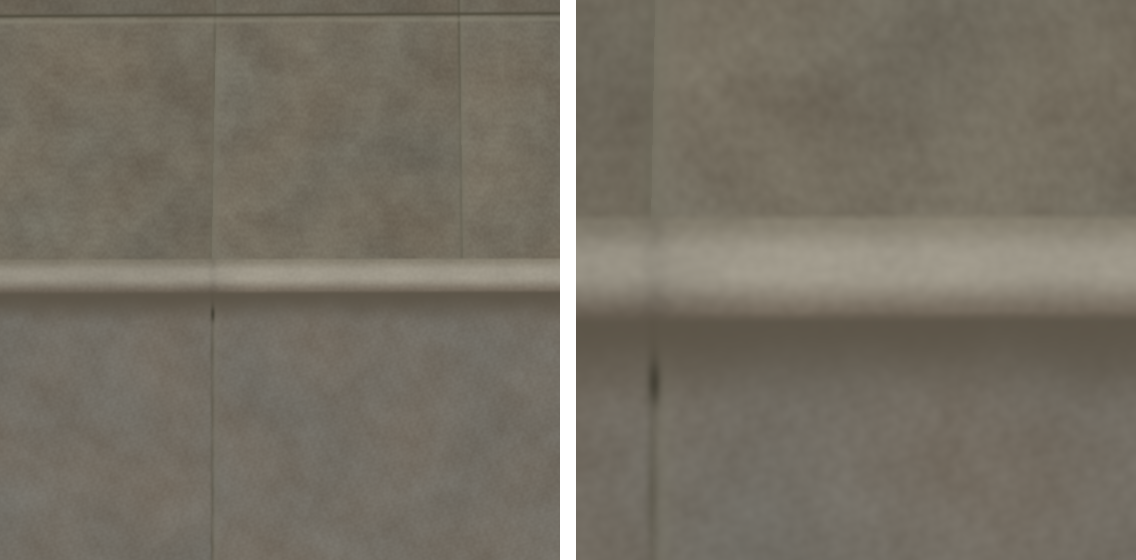
Left: the whole. Right: its middle third, enlarged.
Reproduce this texture procedurally as a three.js fragment shader.

```glsl
// Mottled stone wall tiles with pale grout, split by a rounded trim rail and its shadow.
varying vec2 vUv;

const vec3 UPPER_DARK = vec3(0.405, 0.375, 0.325);
const vec3 UPPER_LIGHT = vec3(0.485, 0.465, 0.410);
const vec3 LOWER_DARK = vec3(0.420, 0.393, 0.352);
const vec3 LOWER_LIGHT = vec3(0.472, 0.456, 0.422);
const vec3 GROUT = vec3(0.465, 0.455, 0.395);
const vec3 JOINT_DARK = vec3(0.310, 0.295, 0.240);
const vec3 LIP = vec3(0.530, 0.515, 0.450);
const vec3 RAIL_EDGE = vec3(0.520, 0.495, 0.435);
const vec3 RAIL_LIGHT = vec3(0.615, 0.592, 0.538);
const vec3 RAIL_UNDER = vec3(0.430, 0.390, 0.340);
const vec3 SHADOW = vec3(0.355, 0.325, 0.275);

const float PITCH = 0.442;
const float JOINT_X = 0.382;
const float LOWER_JOINT_X = 0.379;

vec2 gradient(vec2 cell) {
  float h = fract(sin(dot(cell, vec2(127.1, 311.7))) * 43758.5);
  return vec2(cos(h * 6.2832), sin(h * 6.2832));
}

float noise(vec2 p) {
  vec2 i = floor(p), f = fract(p);
  vec2 u = f * f * f * (f * (f * 6.0 - 15.0) + 10.0);
  float a = dot(gradient(i), f);
  float b = dot(gradient(i + vec2(1.0, 0.0)), f - vec2(1.0, 0.0));
  float c = dot(gradient(i + vec2(0.0, 1.0)), f - vec2(0.0, 1.0));
  float d = dot(gradient(i + vec2(1.0, 1.0)), f - vec2(1.0, 1.0));
  return mix(mix(a, b, u.x), mix(c, d, u.x), u.y);
}

float fbm(vec2 p) {
  float sum = 0.0, gain = 0.6;
  for (int i = 0; i < 5; i++) {
    sum += gain * noise(p);
    p = mat2(1.6, 1.2, -1.2, 1.6) * p + 7.3;
    gain *= 0.62;
  }
  return sum;
}

// Soft line around d = 0
float softLine(float d, float width) {
  return exp(-d * d / (width * width));
}

// Cloudy glaze, shifted by a seed so that each tile differs
vec3 stone(vec2 p, float seed, vec3 dark, vec3 light) {
  vec2 q = p + seed * vec2(3.7, 5.3);
  float clouds = fbm(q * 9.0) + 0.55 * fbm(q * 27.0);
  vec3 color = mix(dark, light, clamp(0.55 + 0.75 * clouds, 0.0, 1.0));
  color += vec3(0.018, 0.0, -0.012) * noise(q * 7.0 + 40.0);
  return color + 0.022 * noise(q * 140.0);
}

vec3 upperTiles(vec2 p, float topY) {
  // Joints lean slightly with the perspective
  float x = p.x - mix(0.045, -0.025, p.x) * (p.y - 0.75);
  float column = (x - JOINT_X) / PITCH;
  float id = floor(column);
  float d = (column - floor(column + 0.5)) * PITCH;
  float above = smoothstep(-0.002, 0.002, p.y - topY);
  vec3 color = stone(p, id + 4.0 + 6.0 * step(topY, p.y), UPPER_DARK, UPPER_LIGHT);

  // Darker stain towards the right side of each tile, paler left border
  float across = fract(column);
  color *= 1.0 - 0.055 * smoothstep(0.5, 0.9, across) * (0.7 + noise(p * 11.0));
  color += 0.018 * (1.0 - smoothstep(0.0, 0.14, across)) * (1.0 - above);
  color = mix(color, color * 0.93, above);

  // Vertical joints, darkest near the top
  float high = smoothstep(0.78, 0.98, p.y);
  float uneven = 0.75 + 0.5 * noise(vec2(id * 5.0, p.y * 24.0));
  color = mix(color, GROUT, 0.65 * softLine(d - 0.001, 0.008) * uneven);
  float shade = mix(0.24, 0.55, high) * mix(0.7, 1.2, step(0.6, p.x));
  color = mix(color, JOINT_DARK, shade * softLine(d + 0.002, 0.0032) * uneven);

  // Horizontal joint with a lit lip on the tile below
  float fromTop = p.y - topY;
  float lipWear = 0.75 + 0.5 * noise(vec2(p.x * 28.0, 3.0));
  color = mix(color, LIP, 0.65 * lipWear * softLine(fromTop + 0.010, 0.0045));
  return mix(color, JOINT_DARK, 0.85 * softLine(fromTop, 0.0034));
}

vec3 lowerTiles(vec2 p, float railBottom) {
  float d = p.x - LOWER_JOINT_X;
  vec3 color = stone(p, 15.0 + step(0.0, d), LOWER_DARK, LOWER_LIGHT);
  float uneven = 0.7 + 0.7 * noise(vec2(2.0, p.y * 20.0));
  color = mix(color, GROUT, 0.35 * softLine(d - 0.006, 0.006));
  color = mix(color, JOINT_DARK, 0.48 * uneven * softLine(d, 0.0035));

  // Shadow cast by the rail, and an open gap in the joint
  float below = railBottom - p.y;
  float shadow = 1.0 - smoothstep(0.004, 0.062, below + 0.008 * noise(p * 18.0));
  color = mix(color, SHADOW, 0.88 * shadow);
  float gap = softLine(d - 0.001, 0.0035) * softLine(p.y - 0.439, 0.013);
  return mix(color, JOINT_DARK * 0.78, 0.8 * gap);
}

// Rounded trim: t runs from 0 at its foot to 1 at its top
vec3 rail(vec2 p, float t) {
  float wear = fbm(p * vec2(12.0, 25.0) + 31.0);
  vec3 color = mix(RAIL_UNDER, RAIL_LIGHT, smoothstep(-0.05, 0.46, t));
  color = mix(color, RAIL_EDGE, smoothstep(0.62, 1.0, t));
  color *= mix(0.95, 1.01, smoothstep(0.33, 0.46, p.x));
  color *= 1.0 - 0.06 * softLine(p.x - 0.380, 0.008);
  return color * (1.0 + 0.07 * wear) + 0.018 * noise(p * 130.0);
}

void main() {
  vec2 p = vUv;
  float topY = 0.971 + 0.005 * p.x;
  float railBottom = 0.476 + 0.003 * p.x;
  float railTop = 0.536 + 0.002 * p.x;
  float t = (p.y - railBottom) / (railTop - railBottom);
  vec3 color = mix(lowerTiles(p, railBottom), rail(p, t), smoothstep(-0.06, 0.08, t));
  color = mix(color, upperTiles(p, topY), smoothstep(0.95, 1.06, t));
  gl_FragColor = vec4(color, 1.0);
}
```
■ ■ ■ ■ ■ ■ ■
### Aim of the task
Everything in the entries above should be returned exactly, apart from the pictures.

### Problem solution
Left: the whole. Right: its middle third, enlarged.
Reproduce this texture procedurally as a three.js fragment shader.

```glsl
// Mottled stone wall tiles with pale grout, split by a rounded trim rail and its shadow.
varying vec2 vUv;

const vec3 UPPER_DARK = vec3(0.405, 0.375, 0.325);
const vec3 UPPER_LIGHT = vec3(0.485, 0.465, 0.410);
const vec3 LOWER_DARK = vec3(0.420, 0.393, 0.352);
const vec3 LOWER_LIGHT = vec3(0.472, 0.456, 0.422);
const vec3 GROUT = vec3(0.465, 0.455, 0.395);
const vec3 JOINT_DARK = vec3(0.310, 0.295, 0.240);
const vec3 LIP = vec3(0.530, 0.515, 0.450);
const vec3 RAIL_EDGE = vec3(0.520, 0.495, 0.435);
const vec3 RAIL_LIGHT = vec3(0.615, 0.592, 0.538);
const vec3 RAIL_UNDER = vec3(0.430, 0.390, 0.340);
const vec3 SHADOW = vec3(0.355, 0.325, 0.275);

const float PITCH = 0.442;
const float JOINT_X = 0.382;
const float LOWER_JOINT_X = 0.379;

vec2 gradient(vec2 cell) {
  float h = fract(sin(dot(cell, vec2(127.1, 311.7))) * 43758.5);
  return vec2(cos(h * 6.2832), sin(h * 6.2832));
}

float noise(vec2 p) {
  vec2 i = floor(p), f = fract(p);
  vec2 u = f * f * f * (f * (f * 6.0 - 15.0) + 10.0);
  float a = dot(gradient(i), f);
  float b = dot(gradient(i + vec2(1.0, 0.0)), f - vec2(1.0, 0.0));
  float c = dot(gradient(i + vec2(0.0, 1.0)), f - vec2(0.0, 1.0));
  float d = dot(gradient(i + vec2(1.0, 1.0)), f - vec2(1.0, 1.0));
  return mix(mix(a, b, u.x), mix(c, d, u.x), u.y);
}

float fbm(vec2 p) {
  float sum = 0.0, gain = 0.6;
  for (int i = 0; i < 5; i++) {
    sum += gain * noise(p);
    p = mat2(1.6, 1.2, -1.2, 1.6) * p + 7.3;
    gain *= 0.62;
  }
  return sum;
}

// Soft line around d = 0
float softLine(float d, float width) {
  return exp(-d * d / (width * width));
}

// Cloudy glaze, shifted by a seed so that each tile differs
vec3 stone(vec2 p, float seed, vec3 dark, vec3 light) {
  vec2 q = p + seed * vec2(3.7, 5.3);
  float clouds = fbm(q * 9.0) + 0.55 * fbm(q * 27.0);
  vec3 color = mix(dark, light, clamp(0.55 + 0.75 * clouds, 0.0, 1.0));
  color += vec3(0.018, 0.0, -0.012) * noise(q * 7.0 + 40.0);
  return color + 0.022 * noise(q * 140.0);
}

vec3 upperTiles(vec2 p, float topY) {
  // Joints lean slightly with the perspective
  float x = p.x - mix(0.045, -0.025, p.x) * (p.y - 0.75);
  float column = (x - JOINT_X) / PITCH;
  float id = floor(column);
  float d = (column - floor(column + 0.5)) * PITCH;
  float above = smoothstep(-0.002, 0.002, p.y - topY);
  vec3 color = stone(p, id + 4.0 + 6.0 * step(topY, p.y), UPPER_DARK, UPPER_LIGHT);

  // Darker stain towards the right side of each tile, paler left border
  float across = fract(column);
  color *= 1.0 - 0.055 * smoothstep(0.5, 0.9, across) * (0.7 + noise(p * 11.0));
  color += 0.018 * (1.0 - smoothstep(0.0, 0.14, across)) * (1.0 - above);
  color = mix(color, color * 0.93, above);

  // Vertical joints, darkest near the top
  float high = smoothstep(0.78, 0.98, p.y);
  float uneven = 0.75 + 0.5 * noise(vec2(id * 5.0, p.y * 24.0));
  color = mix(color, GROUT, 0.65 * softLine(d - 0.001, 0.008) * uneven);
  float shade = mix(0.24, 0.55, high) * mix(0.7, 1.2, step(0.6, p.x));
  color = mix(color, JOINT_DARK, shade * softLine(d + 0.002, 0.0032) * uneven);

  // Horizontal joint with a lit lip on the tile below
  float fromTop = p.y - topY;
  float lipWear = 0.75 + 0.5 * noise(vec2(p.x * 28.0, 3.0));
  color = mix(color, LIP, 0.65 * lipWear * softLine(fromTop + 0.010, 0.0045));
  return mix(color, JOINT_DARK, 0.85 * softLine(fromTop, 0.0034));
}

vec3 lowerTiles(vec2 p, float railBottom) {
  float d = p.x - LOWER_JOINT_X;
  vec3 color = stone(p, 15.0 + step(0.0, d), LOWER_DARK, LOWER_LIGHT);
  float uneven = 0.7 + 0.7 * noise(vec2(2.0, p.y * 20.0));
  color = mix(color, GROUT, 0.35 * softLine(d - 0.006, 0.006));
  color = mix(color, JOINT_DARK, 0.48 * uneven * softLine(d, 0.0035));

  // Shadow cast by the rail, and an open gap in the joint
  float below = railBottom - p.y;
  float shadow = 1.0 - smoothstep(0.004, 0.062, below + 0.008 * noise(p * 18.0));
  color = mix(color, SHADOW, 0.88 * shadow);
  float gap = softLine(d - 0.001, 0.0035) * softLine(p.y - 0.439, 0.013);
  return mix(color, JOINT_DARK * 0.78, 0.8 * gap);
}

// Rounded trim: t runs from 0 at its foot to 1 at its top
vec3 rail(vec2 p, float t) {
  float wear = fbm(p * vec2(12.0, 25.0) + 31.0);
  vec3 color = mix(RAIL_UNDER, RAIL_LIGHT, smoothstep(-0.05, 0.46, t));
  color = mix(color, RAIL_EDGE, smoothstep(0.62, 1.0, t));
  color *= mix(0.95, 1.01, smoothstep(0.33, 0.46, p.x));
  color *= 1.0 - 0.06 * softLine(p.x - 0.380, 0.008);
  return color * (1.0 + 0.07 * wear) + 0.018 * noise(p * 130.0);
}

void main() {
  vec2 p = vUv;
  float topY = 0.971 + 0.005 * p.x;
  float railBottom = 0.476 + 0.003 * p.x;
  float railTop = 0.536 + 0.002 * p.x;
  float t = (p.y - railBottom) / (railTop - railBottom);
  vec3 color = mix(lowerTiles(p, railBottom), rail(p, t), smoothstep(-0.06, 0.08, t));
  color = mix(color, upperTiles(p, topY), smoothstep(0.95, 1.06, t));
  gl_FragColor = vec4(color, 1.0);
}
```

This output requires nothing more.